Past research finds that coordination and collaboration are crucial to the successful digital transformation of any country (Eynon & Margetts, 2007; De Vries, Bekkers & Tummers, 2016; Meijer, 2015). Approaches for coordination and collaboration have been key research areas since late 1990. Often linked to the so-called e-Government stage and maturity models, these have been criticised for being too sequential and not anchored in actual government practice (Meyerhoff Nielsen, 2020). Cross-governmental coordination structures and external collaboration revolve around a set of essential elements, including mechanisms for governing decision-making, legal changes, prioritisation, coordination processes, monitoring, measurement, funding, benefits realisation, and whether the e-Government Strategy is legally binding for one or all levels of government (Meyerhoff Nielsen & Yasouka, 2014). Influenced by contextual factors, the outcomes of e-Governance depend on establishing adequate approaches for promoting collaboration and carrying out work that aims at achieving common goals that involve shared ownership (Torfing & Triantafillou, 2013). Moreover, for ensuring either effective horizontal coordination between government organisations on the same level – different ministries, agencies, and policy sectors – or vertical coordination – between parent ministry and subordinate agencies and bodies in the same sector (Christensen & Lægreid, 2008).
Choosing an appropriate governance model for cross-governmental collaboration and coordination (henceforth referred to as governance models) is a challenging task.
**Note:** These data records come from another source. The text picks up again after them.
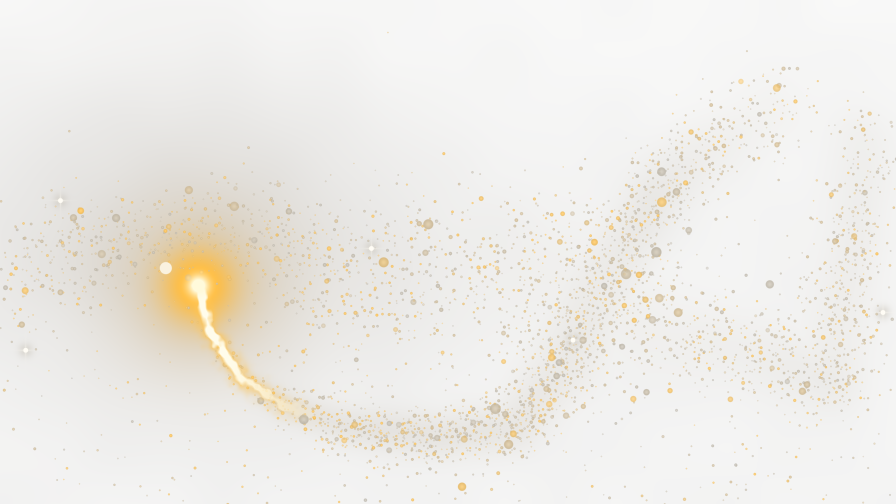
Reproduce this background procedurally as a WebGL 2 fragment shader.

```glsl
#version 300 es
precision highp float;

uniform vec2 u_resolution;
out vec4 fragColor;

// Curves as (x, y, half width, density)
const vec4 TRAIL[12] = vec4[12](
    vec4(.394, .433, .012, .3), vec4(.417, .340, .012, .5),
    vec4(.475, .255, .018, .8), vec4(.567, .194, .030, .9),
    vec4(.694, .153, .040, 1.), vec4(.880, .134, .047, 1.),
    vec4(1.02, .155, .052, .9), vec4(1.11, .260, .065, .85),
    vec4(1.18, .410, .080, .7), vec4(1.296, .606, .055, .8),
    vec4(1.39, .700, .070, .45), vec4(1.53, .780, .070, .3));
const vec4 DRIFT[12] = vec4[12](
    vec4(0., .445, .08, .25), vec4(.162, .50, .08, .4),
    vec4(.38, .55, .07, .35), vec4(.52, .54, .08, .45),
    vec4(.69, .455, .12, .3), vec4(.93, .47, .13, .25),
    vec4(1.157, .44, .13, .35), vec4(1.30, .34, .09, .4),
    vec4(1.48, .305, .07, .4), vec4(1.643, .25, .07, .55),
    vec4(1.70, .53, .06, .5), vec4(1.713, .72, .06, .35));
const vec2 STARS[5] = vec2[5](vec2(.12, .602), vec2(.051, .305),
    vec2(.737, .507), vec2(1.137, .325), vec2(1.752, .38));

vec3 hash3(vec2 p) {
    vec3 q = fract(p.xyx * vec3(.1031, .1030, .0973));
    q += dot(q, q.yxz + 33.33);
    return fract((q.xxy + q.yzz) * q.zyx);
}

float noise(vec2 p) {
    vec2 i = floor(p), f = fract(p);
    f = f * f * (3. - 2. * f);
    return mix(mix(hash3(i).x, hash3(i + vec2(1, 0)).x, f.x),
               mix(hash3(i + vec2(0, 1)).x, hash3(i + 1.).x, f.x), f.y);
}

// Soft density around a tapered polyline
float ribbon(vec2 p, vec4 k[12]) {
    float best = 0.;
    for (int i = 0; i < 11; i++) {
        vec2 a = p - k[i].xy, b = k[i + 1].xy - k[i].xy;
        float h = clamp(dot(a, b) / dot(b, b), 0., 1.);
        vec4 s = mix(k[i], k[i + 1], h);
        vec2 d = (p - s.xy) / s.z;
        best = max(best, s.w * exp(-dot(d, d)));
    }
    return best;
}

float density(vec2 p) {
    return max(ribbon(p, TRAIL), ribbon(p, DRIFT));
}

// Distance to the bright upper part of the trail
float streakDistance(vec2 p) {
    float d = 9.;
    for (int i = 0; i < 4; i++) {
        vec2 a = p - TRAIL[i].xy, b = TRAIL[i + 1].xy - TRAIL[i].xy;
        d = min(d, length(a - b * clamp(dot(a, b) / dot(b, b), 0., 1.)));
    }
    return d;
}

void main() {
    vec2 p = gl_FragCoord.xy / u_resolution.y;
    float px = .75 / u_resolution.y;
    vec2 head = TRAIL[0].xy;
    float r = length(p - head);

    // Pale ground, grey veil and haze along the curves
    vec3 col = vec3(.955, .955, .953) + .015 * smoothstep(.6, 1., p.y);
    vec2 v = (p - vec2(.37, .52)) / vec2(.40, .31);
    col = mix(col, vec3(.855, .845, .83), .85 * exp(-dot(v, v)));
    col = mix(col, vec3(.86, .845, .82), .5 * density(p));
    col += .012 * (noise(p * 9.) - .5);

    // Golden glow
    col = mix(col, vec3(.84, .75, .60), .75 * exp(-r * r / .022));
    col = mix(col, vec3(1., .74, .25), min(1., 1.3 * exp(-r * r / .0045)));

    // Dust, from fine specks to large discs
    for (int i = 0; i < 12; i++) {
        float t = float(i) / 11., turn = float(i) * 1.3 + .4;
        float size = mix(.017, .075, t * t * t);
        mat2 rot = mat2(cos(turn), sin(turn), -sin(turn), cos(turn));
        vec2 shift = vec2(47., 83.) + float(i) * 31.7;
        vec2 q = rot * p / size + shift, cell = floor(q);
        vec3 h = hash3(cell), g = hash3(cell + 191.3);
        vec2 c = cell + .2 + .6 * h.xy;
        vec2 world = (c - shift) * rot * size;
        float chance = density(world) * mix(.85, .4, t)
                     + .035 * smoothstep(.7, .45, world.y) * (1. - t);
        float radius = size * mix(.07, .17, g.x * g.x);
        float d = length(q - c) * size;
        float disc = smoothstep(radius + px, radius - px, d) * step(h.z, chance);
        float warm = .22 + .5 * exp(-3. * length(world - vec2(.48, .3)));
        vec3 tint = mix(vec3(.73, .71, .67), vec3(.81, .72, .56), g.z);
        tint = mix(tint, vec3(.95, .73, .32), step(g.y, warm) * (.5 + .5 * g.z));
        tint += .08 * smoothstep(radius, 0., d);
        col = mix(col, tint, disc * (.5 + .4 * g.x));
    }

    // Ragged white-hot streak with a golden rim
    float s = streakDistance(p) + .013 * (noise(p * 90.) - .5);
    float fade = smoothstep(.66, .44, p.x);
    col = mix(col, vec3(1., .77, .32), .8 * fade * exp(-s * s / .0003));
    col = mix(col, vec3(1., .99, .92), fade * smoothstep(.011, .003, s));
    col = mix(col, vec3(1., .98, .86), min(1., 1.4 * exp(-r * r / .0004)));
    float pearl = length(p - vec2(.329, .468));
    col = mix(col, vec3(.98, .95, .88), smoothstep(.012 + px, .012 - px, pearl));

    // Four-pointed twinkles
    for (int i = 0; i < 5; i++) {
        vec2 a = abs(p - STARS[i]);
        float d = length(a);
        float rays = exp(-min(a.x, a.y) / .002 - max(a.x, a.y) / .009);
        col = mix(col, vec3(.77, .75, .71), .55 * exp(-d * d / .00018));
        col = mix(col, vec3(1., .99, .96), max(rays, smoothstep(.005 + px, .005 - px, d)));
    }
    fragColor = vec4(clamp(col, 0., 1.), 1.);
}
```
Depending on the context, one model may be more suitable compared to another. Whichever governance model is chosen, the choice must be grounded in both theoretical and practical knowledge. While case studies are a source of insights and key to bridging practice and theory, these are often based on single cases and different contextual, conceptual and analytical frameworks. Considering the increasing interest in e-Governance and its importance in promoting an inclusive, sustainable, and transparent public sector, the need for research focusing on its collaboration and coordination models is most important.
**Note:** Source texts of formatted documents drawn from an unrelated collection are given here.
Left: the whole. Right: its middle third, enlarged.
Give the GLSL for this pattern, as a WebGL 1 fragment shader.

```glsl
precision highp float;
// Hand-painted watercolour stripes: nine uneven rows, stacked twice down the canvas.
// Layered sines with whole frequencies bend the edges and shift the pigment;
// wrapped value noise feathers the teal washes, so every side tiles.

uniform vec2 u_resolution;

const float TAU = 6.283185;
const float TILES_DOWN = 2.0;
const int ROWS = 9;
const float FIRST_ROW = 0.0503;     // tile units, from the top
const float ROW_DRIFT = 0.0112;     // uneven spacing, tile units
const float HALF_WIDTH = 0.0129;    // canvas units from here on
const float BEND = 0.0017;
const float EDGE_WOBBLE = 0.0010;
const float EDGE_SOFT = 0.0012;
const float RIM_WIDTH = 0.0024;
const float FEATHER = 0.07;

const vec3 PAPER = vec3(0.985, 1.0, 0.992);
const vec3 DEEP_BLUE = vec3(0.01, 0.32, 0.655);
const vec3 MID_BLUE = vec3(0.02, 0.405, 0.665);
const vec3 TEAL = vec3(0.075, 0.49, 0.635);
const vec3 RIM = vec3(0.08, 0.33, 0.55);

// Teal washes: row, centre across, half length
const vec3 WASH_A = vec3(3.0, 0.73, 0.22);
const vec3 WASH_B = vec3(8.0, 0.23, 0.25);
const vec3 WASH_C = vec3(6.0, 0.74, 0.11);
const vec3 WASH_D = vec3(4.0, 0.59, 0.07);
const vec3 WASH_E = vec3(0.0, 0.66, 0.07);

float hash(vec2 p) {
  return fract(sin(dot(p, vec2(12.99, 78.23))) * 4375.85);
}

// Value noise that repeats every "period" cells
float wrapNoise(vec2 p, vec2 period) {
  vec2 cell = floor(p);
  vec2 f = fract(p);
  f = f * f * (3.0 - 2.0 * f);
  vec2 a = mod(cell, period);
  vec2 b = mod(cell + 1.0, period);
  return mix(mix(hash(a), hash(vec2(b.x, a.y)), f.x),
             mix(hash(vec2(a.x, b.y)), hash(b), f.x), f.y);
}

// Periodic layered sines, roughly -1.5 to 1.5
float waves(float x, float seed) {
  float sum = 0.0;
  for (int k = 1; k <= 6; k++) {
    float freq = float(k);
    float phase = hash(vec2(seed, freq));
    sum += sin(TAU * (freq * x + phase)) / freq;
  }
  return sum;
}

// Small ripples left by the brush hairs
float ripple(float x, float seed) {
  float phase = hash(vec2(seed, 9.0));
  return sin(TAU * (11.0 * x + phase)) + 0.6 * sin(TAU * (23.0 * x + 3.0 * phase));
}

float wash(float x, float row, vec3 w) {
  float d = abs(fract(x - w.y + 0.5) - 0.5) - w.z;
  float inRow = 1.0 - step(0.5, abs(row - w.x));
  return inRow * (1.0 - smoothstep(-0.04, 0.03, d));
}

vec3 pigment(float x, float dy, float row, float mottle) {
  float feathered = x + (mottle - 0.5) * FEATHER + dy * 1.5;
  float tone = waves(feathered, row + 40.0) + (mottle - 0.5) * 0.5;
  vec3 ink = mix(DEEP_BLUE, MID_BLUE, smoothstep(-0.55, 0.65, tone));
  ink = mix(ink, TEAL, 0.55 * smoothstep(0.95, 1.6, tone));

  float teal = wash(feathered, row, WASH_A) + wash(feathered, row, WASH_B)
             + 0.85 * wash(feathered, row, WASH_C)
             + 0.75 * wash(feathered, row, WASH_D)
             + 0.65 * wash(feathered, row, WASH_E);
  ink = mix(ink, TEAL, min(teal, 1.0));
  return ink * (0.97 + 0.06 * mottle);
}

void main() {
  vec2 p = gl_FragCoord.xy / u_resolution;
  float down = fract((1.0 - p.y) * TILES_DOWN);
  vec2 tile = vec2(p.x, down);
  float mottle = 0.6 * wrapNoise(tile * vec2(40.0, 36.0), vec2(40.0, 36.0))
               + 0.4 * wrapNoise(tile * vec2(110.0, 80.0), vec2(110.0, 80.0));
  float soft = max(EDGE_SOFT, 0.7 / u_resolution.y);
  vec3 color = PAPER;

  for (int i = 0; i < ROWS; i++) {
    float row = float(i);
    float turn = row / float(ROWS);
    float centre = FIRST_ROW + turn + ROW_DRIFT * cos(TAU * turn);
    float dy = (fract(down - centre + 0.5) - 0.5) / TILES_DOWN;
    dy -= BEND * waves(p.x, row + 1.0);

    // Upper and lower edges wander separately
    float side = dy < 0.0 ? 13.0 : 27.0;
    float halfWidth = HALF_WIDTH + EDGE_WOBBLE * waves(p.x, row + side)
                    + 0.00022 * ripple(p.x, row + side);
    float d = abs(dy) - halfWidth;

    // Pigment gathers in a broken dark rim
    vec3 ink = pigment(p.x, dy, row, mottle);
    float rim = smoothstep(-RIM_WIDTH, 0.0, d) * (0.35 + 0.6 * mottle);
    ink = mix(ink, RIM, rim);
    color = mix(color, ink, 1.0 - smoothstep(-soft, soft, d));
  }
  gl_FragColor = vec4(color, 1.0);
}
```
The primary beneficiary is the UNU-EGOV, secondary includes UNU-EGOV partners, public sector practitioners and experts.
The following work packages are planned in the context of this project:
WP1. Develop the initial contingency theories based on the literature review.
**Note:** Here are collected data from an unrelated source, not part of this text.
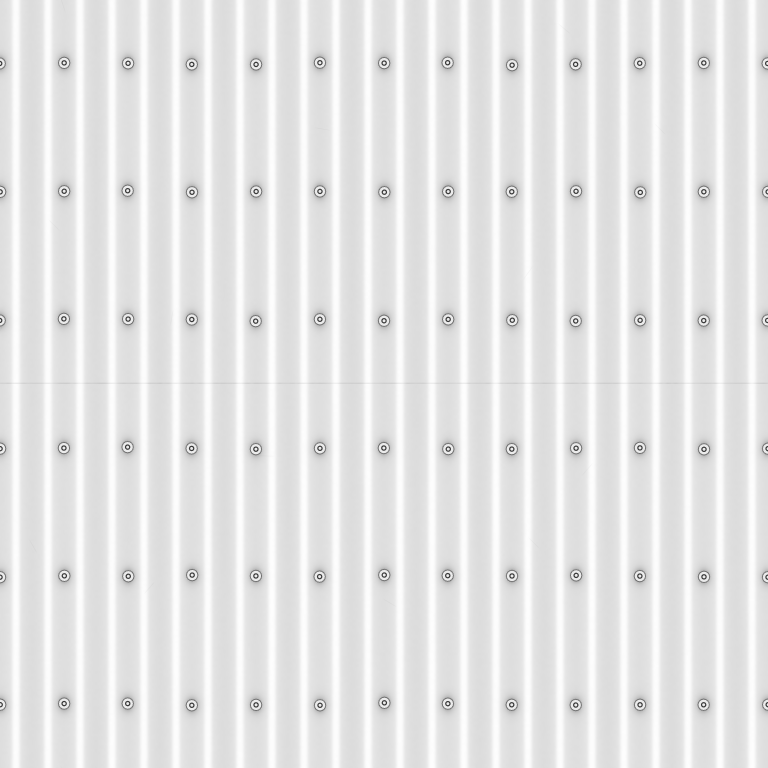
Reproduce this texture procedurally as a Shadertoy shader.

```glsl
float hash(vec2 p) {
    return fract(sin(dot(p, vec2(127.1, 311.7))) * 43758.5453);
}

// Value noise that wraps after the given number of cells
float wrapNoise(vec2 uv, vec2 cells) {
    vec2 p = uv * cells, i = floor(p), f = fract(p);
    f = f * f * (3.0 - 2.0 * f);
    vec2 a = mod(i, cells), b = mod(i + 1.0, cells);
    return mix(mix(hash(a), hash(vec2(b.x, a.y)), f.x),
               mix(hash(vec2(a.x, b.y)), hash(b), f.x), f.y);
}

// Pixel coverage of a stroke, faint when thinner than a pixel
float stroke(float d, float halfWidth, float px) {
    return clamp((halfWidth - abs(d)) / px + 0.5, 0.0, min(1.0, 2.0 * halfWidth / px));
}

// Corrugated sheet: bright flanks between flat crests and valleys
float corrugation(float x) {
    float d = fract(x * 24.0) - 0.5;
    float base = 0.866 + 0.004 * cos(x * 12.0 * 6.2831853);
    float core = exp(-pow(abs(d) / 0.13, 3.0));
    return base + 0.046 * exp(-d * d / 0.073) + 0.078 * core;
}

// Screw with a pale washer and a soft contact shadow
float addScrew(float shade, vec2 p, float px) {
    float r = length(p);
    float halo = max(length(p * vec2(1.0, 0.8)) - 0.0065, 0.0);
    shade -= 0.17 * exp(-halo / 0.0034);
    shade = mix(shade, 0.92, clamp((0.0074 - r) / px + 0.5, 0.0, 1.0));
    float teeth = 0.0001 * cos(16.0 * atan(p.y, p.x + 1e-6));
    shade = mix(shade, 0.45, stroke(r - 0.0073 - teeth, 0.00065, px));
    return mix(shade, 0.22, stroke(r - 0.0027, 0.0008, px));
}

void mainImage(out vec4 fragColor, in vec2 fragCoord) {
    vec2 uv = fragCoord / iResolution.xy;
    float px = 1.0 / iResolution.y;
    float shade = corrugation(uv.x);

    // Faint streaks and grain
    shade += 0.004 * (wrapNoise(uv, vec2(48.0, 6.0)) - 0.5);
    shade += 0.006 * (wrapNoise(uv, vec2(256.0)) - 0.5);

    // Short hairline scratches, wrapped around the edges
    for (float i = 0.0; i < 14.0; i++) {
        vec2 center = vec2(hash(vec2(i, 3.0)), hash(vec2(i, 7.0)));
        vec2 p = fract(uv - center + 0.5) - 0.5;
        float angle = 6.2831853 * hash(vec2(i, 11.0));
        vec2 dir = vec2(cos(angle), sin(angle));
        float along = smoothstep(0.012, 0.006, abs(dot(p, dir)));
        shade -= 0.03 * along * stroke(dot(p, vec2(-dir.y, dir.x)), 0.0004, px);
    }

    // Lap joint between the two sheets, slightly broken along its length
    float wear = 0.55 + 0.45 * wrapNoise(uv, vec2(192.0, 4.0));
    shade -= 0.09 * wear * stroke(uv.y - 0.501, 0.0007, px);

    // Screws on every crest, each slightly out of line
    vec2 grid = uv * vec2(12.0, 6.0) + vec2(0.5, 0.0);
    vec2 id = vec2(mod(floor(grid.x), 12.0), floor(grid.y));
    vec2 jitter = vec2(hash(id + 20.0), hash(id + 50.0)) - 0.5;
    vec2 p = (fract(grid) - 0.5) / vec2(12.0, 6.0) - jitter * vec2(0.001, 0.0035);
    shade = addScrew(shade, p, px);

    fragColor = vec4(vec3(clamp(shade, 0.0, 1.0)), 1.0);
}
```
WP2. Conduct the case studies (data collection) and analysis.
WP3. Evaluate, adjust, and refine the theory through its confrontation with cases.
WP4. Elaborate a set of policy recommendations, articles, best practices and a synthesised model of governance, coordination/collaboration models that facilitate the successful digital transformation of the public sector.
The project’s objectives are:
Establish a contingency theory that expounds the situations and the conditions that favour the suitability of different governance models in public sector digital transformation at the national level that involve pursuing higher levels of digitalisation;
Contributes to the UNU-EGOV Core Research Programme 2020-2024 by deepening an understanding of digital transformation and innovation processes for socio-economic development and digital inclusion and contributing to the 2030 Sustainable Development Goals.
Develop insights pivotal to UNU-EGOV activities as a service-providing entity in the e-Governance domain, namely, to ground the production of recommendations regarding the design of e-Governance at the national level. In particular, the implications and impacts of established and emerging digital technologies on governance and regulations and policies as the primary governance instruments.
Project outcomes include:
– 1 report containing the results of the literature review.
– 1 academic article about the initial contingency theory based on the literature review.
– 1 policy brief or op-ed.[MM3]
– 15 case studies and respective report(s).
– 15 digital transformation cases factsheets.
– 1 internal workshop to discuss the preliminary results.
– 1 edited book on case studies.
– 1 external workshop to discuss the preliminary results.
– At least 5 academic articles in conferences, books, or journals.
– At least 3 cross-case comparative and meta-synthesis articles.
– At least 1 article on the final theoretical framework.
– 1 policy brief or op-ed.
– 1 policy recommendation report for practitioners.
– 5 external workshops on coordination and collaboration models for e-Governance.
– 1 open repository with the project results.